> GIVEN DATA:
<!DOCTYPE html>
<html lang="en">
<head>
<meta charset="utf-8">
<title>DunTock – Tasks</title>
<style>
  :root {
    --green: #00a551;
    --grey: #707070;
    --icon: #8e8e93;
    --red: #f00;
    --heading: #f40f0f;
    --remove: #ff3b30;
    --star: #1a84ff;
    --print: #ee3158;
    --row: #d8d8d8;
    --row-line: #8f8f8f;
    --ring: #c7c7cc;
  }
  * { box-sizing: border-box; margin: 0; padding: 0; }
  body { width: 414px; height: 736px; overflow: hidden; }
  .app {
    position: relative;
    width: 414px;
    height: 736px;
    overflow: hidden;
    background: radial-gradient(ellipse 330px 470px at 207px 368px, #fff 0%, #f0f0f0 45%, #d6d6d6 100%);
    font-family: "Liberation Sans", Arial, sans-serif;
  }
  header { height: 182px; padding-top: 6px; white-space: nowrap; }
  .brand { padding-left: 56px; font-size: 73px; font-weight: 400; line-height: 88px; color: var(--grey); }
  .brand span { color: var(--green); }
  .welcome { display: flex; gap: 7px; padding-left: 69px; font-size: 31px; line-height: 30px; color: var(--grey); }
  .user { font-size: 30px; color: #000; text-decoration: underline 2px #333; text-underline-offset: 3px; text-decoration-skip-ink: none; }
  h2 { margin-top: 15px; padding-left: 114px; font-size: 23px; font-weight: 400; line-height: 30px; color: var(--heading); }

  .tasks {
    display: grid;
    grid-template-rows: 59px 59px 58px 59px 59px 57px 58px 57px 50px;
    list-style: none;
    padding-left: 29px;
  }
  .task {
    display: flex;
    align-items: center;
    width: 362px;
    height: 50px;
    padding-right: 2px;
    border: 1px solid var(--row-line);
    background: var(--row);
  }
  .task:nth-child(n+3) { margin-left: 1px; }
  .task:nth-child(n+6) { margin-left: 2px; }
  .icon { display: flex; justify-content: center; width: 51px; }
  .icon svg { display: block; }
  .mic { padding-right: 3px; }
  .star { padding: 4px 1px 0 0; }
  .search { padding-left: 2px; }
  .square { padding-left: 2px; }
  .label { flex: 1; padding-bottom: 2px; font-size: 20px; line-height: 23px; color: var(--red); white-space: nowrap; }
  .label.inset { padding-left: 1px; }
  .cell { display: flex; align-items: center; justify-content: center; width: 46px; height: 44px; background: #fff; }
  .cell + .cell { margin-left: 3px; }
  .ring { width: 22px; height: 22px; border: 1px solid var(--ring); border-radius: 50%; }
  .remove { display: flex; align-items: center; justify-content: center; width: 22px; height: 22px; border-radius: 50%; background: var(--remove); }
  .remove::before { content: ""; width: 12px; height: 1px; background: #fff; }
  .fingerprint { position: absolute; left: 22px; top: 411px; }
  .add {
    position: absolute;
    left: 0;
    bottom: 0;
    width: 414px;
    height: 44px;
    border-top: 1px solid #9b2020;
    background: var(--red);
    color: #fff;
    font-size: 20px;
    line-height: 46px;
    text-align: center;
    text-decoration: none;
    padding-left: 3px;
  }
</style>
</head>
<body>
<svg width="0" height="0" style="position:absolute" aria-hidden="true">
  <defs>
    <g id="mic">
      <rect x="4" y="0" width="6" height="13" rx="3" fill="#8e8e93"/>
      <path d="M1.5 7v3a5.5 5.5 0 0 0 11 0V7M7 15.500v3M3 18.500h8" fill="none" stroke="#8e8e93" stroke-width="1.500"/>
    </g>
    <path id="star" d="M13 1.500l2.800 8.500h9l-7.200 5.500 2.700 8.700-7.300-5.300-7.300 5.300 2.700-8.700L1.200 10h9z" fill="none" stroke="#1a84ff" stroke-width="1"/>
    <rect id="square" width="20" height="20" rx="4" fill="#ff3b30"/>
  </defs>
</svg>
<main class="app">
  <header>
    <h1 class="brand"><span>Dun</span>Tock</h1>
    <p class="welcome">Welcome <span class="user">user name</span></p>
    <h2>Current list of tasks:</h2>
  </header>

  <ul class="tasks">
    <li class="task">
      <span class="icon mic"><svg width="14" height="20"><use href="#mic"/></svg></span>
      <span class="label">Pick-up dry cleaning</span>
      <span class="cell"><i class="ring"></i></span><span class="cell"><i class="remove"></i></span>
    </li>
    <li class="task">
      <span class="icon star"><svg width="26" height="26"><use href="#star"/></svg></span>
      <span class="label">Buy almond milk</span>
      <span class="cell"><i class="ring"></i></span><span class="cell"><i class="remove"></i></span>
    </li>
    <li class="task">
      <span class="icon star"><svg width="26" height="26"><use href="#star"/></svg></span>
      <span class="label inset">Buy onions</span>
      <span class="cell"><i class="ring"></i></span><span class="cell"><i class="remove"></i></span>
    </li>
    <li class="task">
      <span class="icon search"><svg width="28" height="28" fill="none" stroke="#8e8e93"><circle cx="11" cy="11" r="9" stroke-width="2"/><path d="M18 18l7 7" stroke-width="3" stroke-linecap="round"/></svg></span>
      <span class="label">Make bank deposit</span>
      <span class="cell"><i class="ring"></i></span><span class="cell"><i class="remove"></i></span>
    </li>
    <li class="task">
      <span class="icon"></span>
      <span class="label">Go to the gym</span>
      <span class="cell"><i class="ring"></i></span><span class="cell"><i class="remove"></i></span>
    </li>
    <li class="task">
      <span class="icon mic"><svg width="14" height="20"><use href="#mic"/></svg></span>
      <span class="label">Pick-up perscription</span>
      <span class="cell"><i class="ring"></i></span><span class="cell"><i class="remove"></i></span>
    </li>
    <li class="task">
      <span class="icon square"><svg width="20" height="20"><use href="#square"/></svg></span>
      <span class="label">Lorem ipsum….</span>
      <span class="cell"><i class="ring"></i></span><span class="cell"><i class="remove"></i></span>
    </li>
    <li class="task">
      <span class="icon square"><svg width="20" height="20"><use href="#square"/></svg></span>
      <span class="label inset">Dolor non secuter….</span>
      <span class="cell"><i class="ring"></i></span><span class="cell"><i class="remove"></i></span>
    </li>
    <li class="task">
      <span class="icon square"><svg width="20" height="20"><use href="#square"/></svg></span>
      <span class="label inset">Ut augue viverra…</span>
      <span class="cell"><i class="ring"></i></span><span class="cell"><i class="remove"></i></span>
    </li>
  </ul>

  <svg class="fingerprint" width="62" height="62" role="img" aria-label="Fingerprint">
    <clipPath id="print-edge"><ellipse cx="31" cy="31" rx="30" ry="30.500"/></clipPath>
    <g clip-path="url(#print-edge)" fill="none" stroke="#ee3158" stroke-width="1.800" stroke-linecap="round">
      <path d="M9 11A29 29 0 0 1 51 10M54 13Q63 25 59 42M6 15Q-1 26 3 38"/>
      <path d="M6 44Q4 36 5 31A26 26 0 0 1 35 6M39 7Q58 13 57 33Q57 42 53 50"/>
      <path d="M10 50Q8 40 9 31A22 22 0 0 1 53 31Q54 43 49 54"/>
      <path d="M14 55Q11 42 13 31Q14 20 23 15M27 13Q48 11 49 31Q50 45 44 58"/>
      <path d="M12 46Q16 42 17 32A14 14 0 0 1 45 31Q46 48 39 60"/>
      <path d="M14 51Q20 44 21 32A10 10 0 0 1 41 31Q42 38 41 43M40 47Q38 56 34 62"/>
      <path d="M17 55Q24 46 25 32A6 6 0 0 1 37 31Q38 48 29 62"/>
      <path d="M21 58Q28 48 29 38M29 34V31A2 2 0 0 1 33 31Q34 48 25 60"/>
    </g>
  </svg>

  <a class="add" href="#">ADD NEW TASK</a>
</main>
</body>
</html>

> EXERCISE REQUIREMENTS: Your reply must be a faithful copy of each entry above.

> RESULT:
<!DOCTYPE html>
<html lang="en">
<head>
<meta charset="utf-8">
<title>DunTock – Tasks</title>
<style>
  :root {
    --green: #00a551;
    --grey: #707070;
    --icon: #8e8e93;
    --red: #f00;
    --heading: #f40f0f;
    --remove: #ff3b30;
    --star: #1a84ff;
    --print: #ee3158;
    --row: #d8d8d8;
    --row-line: #8f8f8f;
    --ring: #c7c7cc;
  }
  * { box-sizing: border-box; margin: 0; padding: 0; }
  body { width: 414px; height: 736px; overflow: hidden; }
  .app {
    position: relative;
    width: 414px;
    height: 736px;
    overflow: hidden;
    background: radial-gradient(ellipse 330px 470px at 207px 368px, #fff 0%, #f0f0f0 45%, #d6d6d6 100%);
    font-family: "Liberation Sans", Arial, sans-serif;
  }
  header { height: 182px; padding-top: 6px; white-space: nowrap; }
  .brand { padding-left: 56px; font-size: 73px; font-weight: 400; line-height: 88px; color: var(--grey); }
  .brand span { color: var(--green); }
  .welcome { display: flex; gap: 7px; padding-left: 69px; font-size: 31px; line-height: 30px; color: var(--grey); }
  .user { font-size: 30px; color: #000; text-decoration: underline 2px #333; text-underline-offset: 3px; text-decoration-skip-ink: none; }
  h2 { margin-top: 15px; padding-left: 114px; font-size: 23px; font-weight: 400; line-height: 30px; color: var(--heading); }

  .tasks {
    display: grid;
    grid-template-rows: 59px 59px 58px 59px 59px 57px 58px 57px 50px;
    list-style: none;
    padding-left: 29px;
  }
  .task {
    display: flex;
    align-items: center;
    width: 362px;
    height: 50px;
    padding-right: 2px;
    border: 1px solid var(--row-line);
    background: var(--row);
  }
  .task:nth-child(n+3) { margin-left: 1px; }
  .task:nth-child(n+6) { margin-left: 2px; }
  .icon { display: flex; justify-content: center; width: 51px; }
  .icon svg { display: block; }
  .mic { padding-right: 3px; }
  .star { padding: 4px 1px 0 0; }
  .search { padding-left: 2px; }
  .square { padding-left: 2px; }
  .label { flex: 1; padding-bottom: 2px; font-size: 20px; line-height: 23px; color: var(--red); white-space: nowrap; }
  .label.inset { padding-left: 1px; }
  .cell { display: flex; align-items: center; justify-content: center; width: 46px; height: 44px; background: #fff; }
  .cell + .cell { margin-left: 3px; }
  .ring { width: 22px; height: 22px; border: 1px solid var(--ring); border-radius: 50%; }
  .remove { display: flex; align-items: center; justify-content: center; width: 22px; height: 22px; border-radius: 50%; background: var(--remove); }
  .remove::before { content: ""; width: 12px; height: 1px; background: #fff; }
  .fingerprint { position: absolute; left: 22px; top: 411px; }
  .add {
    position: absolute;
    left: 0;
    bottom: 0;
    width: 414px;
    height: 44px;
    border-top: 1px solid #9b2020;
    background: var(--red);
    color: #fff;
    font-size: 20px;
    line-height: 46px;
    text-align: center;
    text-decoration: none;
    padding-left: 3px;
  }
</style>
</head>
<body>
<svg width="0" height="0" style="position:absolute" aria-hidden="true">
  <defs>
    <g id="mic">
      <rect x="4" y="0" width="6" height="13" rx="3" fill="#8e8e93"/>
      <path d="M1.5 7v3a5.5 5.5 0 0 0 11 0V7M7 15.500v3M3 18.500h8" fill="none" stroke="#8e8e93" stroke-width="1.500"/>
    </g>
    <path id="star" d="M13 1.500l2.800 8.500h9l-7.200 5.500 2.700 8.700-7.300-5.300-7.300 5.300 2.700-8.700L1.200 10h9z" fill="none" stroke="#1a84ff" stroke-width="1"/>
    <rect id="square" width="20" height="20" rx="4" fill="#ff3b30"/>
  </defs>
</svg>
<main class="app">
  <header>
    <h1 class="brand"><span>Dun</span>Tock</h1>
    <p class="welcome">Welcome <span class="user">user name</span></p>
    <h2>Current list of tasks:</h2>
  </header>

  <ul class="tasks">
    <li class="task">
      <span class="icon mic"><svg width="14" height="20"><use href="#mic"/></svg></span>
      <span class="label">Pick-up dry cleaning</span>
      <span class="cell"><i class="ring"></i></span><span class="cell"><i class="remove"></i></span>
    </li>
    <li class="task">
      <span class="icon star"><svg width="26" height="26"><use href="#star"/></svg></span>
      <span class="label">Buy almond milk</span>
      <span class="cell"><i class="ring"></i></span><span class="cell"><i class="remove"></i></span>
    </li>
    <li class="task">
      <span class="icon star"><svg width="26" height="26"><use href="#star"/></svg></span>
      <span class="label inset">Buy onions</span>
      <span class="cell"><i class="ring"></i></span><span class="cell"><i class="remove"></i></span>
    </li>
    <li class="task">
      <span class="icon search"><svg width="28" height="28" fill="none" stroke="#8e8e93"><circle cx="11" cy="11" r="9" stroke-width="2"/><path d="M18 18l7 7" stroke-width="3" stroke-linecap="round"/></svg></span>
      <span class="label">Make bank deposit</span>
      <span class="cell"><i class="ring"></i></span><span class="cell"><i class="remove"></i></span>
    </li>
    <li class="task">
      <span class="icon"></span>
      <span class="label">Go to the gym</span>
      <span class="cell"><i class="ring"></i></span><span class="cell"><i class="remove"></i></span>
    </li>
    <li class="task">
      <span class="icon mic"><svg width="14" height="20"><use href="#mic"/></svg></span>
      <span class="label">Pick-up perscription</span>
      <span class="cell"><i class="ring"></i></span><span class="cell"><i class="remove"></i></span>
    </li>
    <li class="task">
      <span class="icon square"><svg width="20" height="20"><use href="#square"/></svg></span>
      <span class="label">Lorem ipsum….</span>
      <span class="cell"><i class="ring"></i></span><span class="cell"><i class="remove"></i></span>
    </li>
    <li class="task">
      <span class="icon square"><svg width="20" height="20"><use href="#square"/></svg></span>
      <span class="label inset">Dolor non secuter….</span>
      <span class="cell"><i class="ring"></i></span><span class="cell"><i class="remove"></i></span>
    </li>
    <li class="task">
      <span class="icon square"><svg width="20" height="20"><use href="#square"/></svg></span>
      <span class="label inset">Ut augue viverra…</span>
      <span class="cell"><i class="ring"></i></span><span class="cell"><i class="remove"></i></span>
    </li>
  </ul>

  <svg class="fingerprint" width="62" height="62" role="img" aria-label="Fingerprint">
    <clipPath id="print-edge"><ellipse cx="31" cy="31" rx="30" ry="30.500"/></clipPath>
    <g clip-path="url(#print-edge)" fill="none" stroke="#ee3158" stroke-width="1.800" stroke-linecap="round">
      <path d="M9 11A29 29 0 0 1 51 10M54 13Q63 25 59 42M6 15Q-1 26 3 38"/>
      <path d="M6 44Q4 36 5 31A26 26 0 0 1 35 6M39 7Q58 13 57 33Q57 42 53 50"/>
      <path d="M10 50Q8 40 9 31A22 22 0 0 1 53 31Q54 43 49 54"/>
      <path d="M14 55Q11 42 13 31Q14 20 23 15M27 13Q48 11 49 31Q50 45 44 58"/>
      <path d="M12 46Q16 42 17 32A14 14 0 0 1 45 31Q46 48 39 60"/>
      <path d="M14 51Q20 44 21 32A10 10 0 0 1 41 31Q42 38 41 43M40 47Q38 56 34 62"/>
      <path d="M17 55Q24 46 25 32A6 6 0 0 1 37 31Q38 48 29 62"/>
      <path d="M21 58Q28 48 29 38M29 34V31A2 2 0 0 1 33 31Q34 48 25 60"/>
    </g>
  </svg>

  <a class="add" href="#">ADD NEW TASK</a>
</main>
</body>
</html>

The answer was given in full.